He begins verse 12 with the simple word, “therefore.” He is connecting his instructions with what he said previously. In verses 1-3, he explained that we are to run the race of the Christian life with our eyes on Jesus. Now, he says that we are to finish the race. In between (4-11), he explains that we are to accept God’s discipline in order to grow. By using the athletic metaphor of being in a race, it helps us understand how and why God uses discipline in our lives—to help us run and finish well.
Run hard in the company of others (12-14). His first instruction in verse 12 speaks of personal responsibility. When we feel worn out, run down, discouraged, and ready to give up, we need to renew our strength. Keeping our focus on Jesus and understanding God’s purpose in discipline will help invigorate us. We also need to abandon fear and despair and keep running.

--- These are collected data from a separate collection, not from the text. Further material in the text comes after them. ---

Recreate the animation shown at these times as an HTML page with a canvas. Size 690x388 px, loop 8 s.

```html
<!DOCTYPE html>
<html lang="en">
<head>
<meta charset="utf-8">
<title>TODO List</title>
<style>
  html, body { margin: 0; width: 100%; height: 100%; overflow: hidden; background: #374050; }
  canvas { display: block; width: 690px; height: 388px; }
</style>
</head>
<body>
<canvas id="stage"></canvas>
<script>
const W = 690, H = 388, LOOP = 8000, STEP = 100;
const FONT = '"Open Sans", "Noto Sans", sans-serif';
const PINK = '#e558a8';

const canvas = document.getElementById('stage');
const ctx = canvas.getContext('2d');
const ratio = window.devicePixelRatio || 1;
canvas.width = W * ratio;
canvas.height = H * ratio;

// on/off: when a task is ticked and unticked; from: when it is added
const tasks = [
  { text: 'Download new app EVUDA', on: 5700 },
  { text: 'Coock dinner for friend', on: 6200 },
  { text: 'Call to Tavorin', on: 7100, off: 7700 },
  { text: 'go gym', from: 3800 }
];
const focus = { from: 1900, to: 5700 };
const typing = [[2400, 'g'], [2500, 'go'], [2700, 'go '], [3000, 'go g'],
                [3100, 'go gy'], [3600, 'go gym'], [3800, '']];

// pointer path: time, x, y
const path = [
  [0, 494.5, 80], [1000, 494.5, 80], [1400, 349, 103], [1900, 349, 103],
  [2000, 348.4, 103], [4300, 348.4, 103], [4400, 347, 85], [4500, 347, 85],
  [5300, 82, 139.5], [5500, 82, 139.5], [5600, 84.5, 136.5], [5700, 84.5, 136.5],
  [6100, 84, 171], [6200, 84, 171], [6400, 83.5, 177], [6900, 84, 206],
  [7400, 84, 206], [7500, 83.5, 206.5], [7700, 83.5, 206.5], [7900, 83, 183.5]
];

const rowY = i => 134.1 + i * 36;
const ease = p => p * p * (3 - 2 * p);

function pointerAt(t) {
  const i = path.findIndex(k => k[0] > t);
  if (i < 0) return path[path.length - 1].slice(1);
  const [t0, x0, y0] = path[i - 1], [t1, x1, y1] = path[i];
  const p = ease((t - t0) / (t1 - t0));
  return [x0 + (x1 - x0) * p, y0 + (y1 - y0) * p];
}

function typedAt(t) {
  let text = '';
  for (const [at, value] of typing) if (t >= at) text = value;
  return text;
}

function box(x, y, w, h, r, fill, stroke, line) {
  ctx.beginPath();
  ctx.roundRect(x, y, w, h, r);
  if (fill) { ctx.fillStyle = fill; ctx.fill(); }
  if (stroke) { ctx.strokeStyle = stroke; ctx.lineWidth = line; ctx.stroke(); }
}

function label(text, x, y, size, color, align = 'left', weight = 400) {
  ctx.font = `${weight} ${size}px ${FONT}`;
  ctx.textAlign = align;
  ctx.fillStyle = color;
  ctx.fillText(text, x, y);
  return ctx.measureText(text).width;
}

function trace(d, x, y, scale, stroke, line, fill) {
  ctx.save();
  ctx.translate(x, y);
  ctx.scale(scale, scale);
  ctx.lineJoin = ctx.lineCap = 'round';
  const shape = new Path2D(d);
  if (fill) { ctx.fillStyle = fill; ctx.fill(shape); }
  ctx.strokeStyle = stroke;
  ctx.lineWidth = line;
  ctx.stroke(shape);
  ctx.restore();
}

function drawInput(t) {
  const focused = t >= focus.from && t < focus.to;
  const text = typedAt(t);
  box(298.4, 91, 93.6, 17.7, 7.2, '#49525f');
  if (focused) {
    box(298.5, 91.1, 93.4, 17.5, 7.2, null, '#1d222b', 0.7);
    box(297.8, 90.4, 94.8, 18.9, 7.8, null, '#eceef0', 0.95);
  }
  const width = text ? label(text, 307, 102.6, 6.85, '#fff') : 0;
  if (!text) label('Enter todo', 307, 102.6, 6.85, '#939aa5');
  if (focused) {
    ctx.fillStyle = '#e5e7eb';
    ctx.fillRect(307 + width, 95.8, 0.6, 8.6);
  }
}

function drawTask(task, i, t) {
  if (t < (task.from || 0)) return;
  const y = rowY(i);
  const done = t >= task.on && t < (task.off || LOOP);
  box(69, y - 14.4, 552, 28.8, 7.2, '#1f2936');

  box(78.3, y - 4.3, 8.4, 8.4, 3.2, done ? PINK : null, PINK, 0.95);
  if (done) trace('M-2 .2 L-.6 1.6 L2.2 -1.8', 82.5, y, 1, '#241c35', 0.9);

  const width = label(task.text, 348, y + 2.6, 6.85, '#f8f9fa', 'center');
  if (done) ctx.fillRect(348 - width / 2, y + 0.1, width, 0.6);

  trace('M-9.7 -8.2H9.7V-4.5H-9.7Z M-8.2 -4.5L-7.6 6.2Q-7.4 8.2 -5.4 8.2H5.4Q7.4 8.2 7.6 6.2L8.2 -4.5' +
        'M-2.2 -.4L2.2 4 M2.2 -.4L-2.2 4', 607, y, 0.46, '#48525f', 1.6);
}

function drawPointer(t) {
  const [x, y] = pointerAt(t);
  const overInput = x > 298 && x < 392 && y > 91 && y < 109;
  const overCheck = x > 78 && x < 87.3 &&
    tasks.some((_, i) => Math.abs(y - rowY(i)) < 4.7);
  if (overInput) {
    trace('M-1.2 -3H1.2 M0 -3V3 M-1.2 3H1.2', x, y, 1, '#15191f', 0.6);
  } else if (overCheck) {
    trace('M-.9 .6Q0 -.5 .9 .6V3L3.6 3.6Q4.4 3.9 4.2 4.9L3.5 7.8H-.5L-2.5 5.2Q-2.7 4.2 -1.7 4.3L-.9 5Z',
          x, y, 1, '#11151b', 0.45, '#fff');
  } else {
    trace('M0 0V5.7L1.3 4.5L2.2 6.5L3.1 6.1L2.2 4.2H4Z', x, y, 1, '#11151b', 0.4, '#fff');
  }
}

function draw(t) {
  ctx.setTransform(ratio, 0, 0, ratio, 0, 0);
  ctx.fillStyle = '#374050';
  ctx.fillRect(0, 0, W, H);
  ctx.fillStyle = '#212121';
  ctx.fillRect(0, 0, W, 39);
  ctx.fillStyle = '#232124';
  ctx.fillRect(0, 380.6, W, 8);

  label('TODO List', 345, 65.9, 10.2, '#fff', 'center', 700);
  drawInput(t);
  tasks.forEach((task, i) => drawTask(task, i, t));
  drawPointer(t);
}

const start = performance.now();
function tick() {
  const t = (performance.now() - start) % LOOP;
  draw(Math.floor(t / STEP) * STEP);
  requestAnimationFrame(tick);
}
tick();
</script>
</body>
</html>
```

However, we are not to run alone. We need to remember and practice the “one another” commands found in the book. In so doing, we will be able to help those who are weaker than we are.
We are to run hard after peace and holiness. The natural tendency when we are in the midst of trials is to look out for number one. Instead, we are to strive for peace with everyone. That does not mean we will achieve peace with everyone, but it should be our goal. We are also to pursue holiness. We are to cast off sin and press hard after holiness.
By doing these things, we can rest assured that we will arrive at the finish line. We will see the Lord when we step into his presence.
Remove the obstacles that threaten to trip us up (13, 15-17). Like a road grader smoothing out uneven ground, so we are to remove the obstacles that cause us to sin. The author gives four specific obstacles to get rid off—gracelessness, bitterness, immorality, and worldliness. A person might miss out on grace because of unconfessed sin, a lack of God’s word in their life, or being absent from church. One can develop a bitter spirit through continued anger, unforgiveness, nursing grudges, or always complaining, “It’s not fair!” Bitterness will poison not only your heart, but those around you. Pursuing sexual satisfaction outside the bonds of a husband-wife marriage will trip one up as well. In addition, a worldly attitude of instant gratification can lead to deep heartache and regret. That was the experience of Esau who traded away his inheritance for a single meal.
What obstacles are holding you back from spiritual growth? Have you given up and stopped trying? Are you trying to do it on your own? Are their broken relationships or unconfessed sin in your life? Are you experiencing a spiritual famine because you stopped reading God’s word or attending church? Are you struggling with pornography or having an affair? Is your heart filled with worldly desires? If your answer is “Yes” to any of these questions, then confess your sin and repent.
If you want to finish well, then renew your strength, run hard, run with others, and pursue peace and holiness. Remove any and every obstacle that is tripping you up and hindering you from moving forward.
Remove the obstacles. Run hard with others. Finish well!
This is the synopsis of a message preached at First Central Bible Church in Chicopee, MA, on November 24, 2019. It is part of a series of expository sermons on the book of Hebrews. Please click on the link to download a copy of the sermon notes.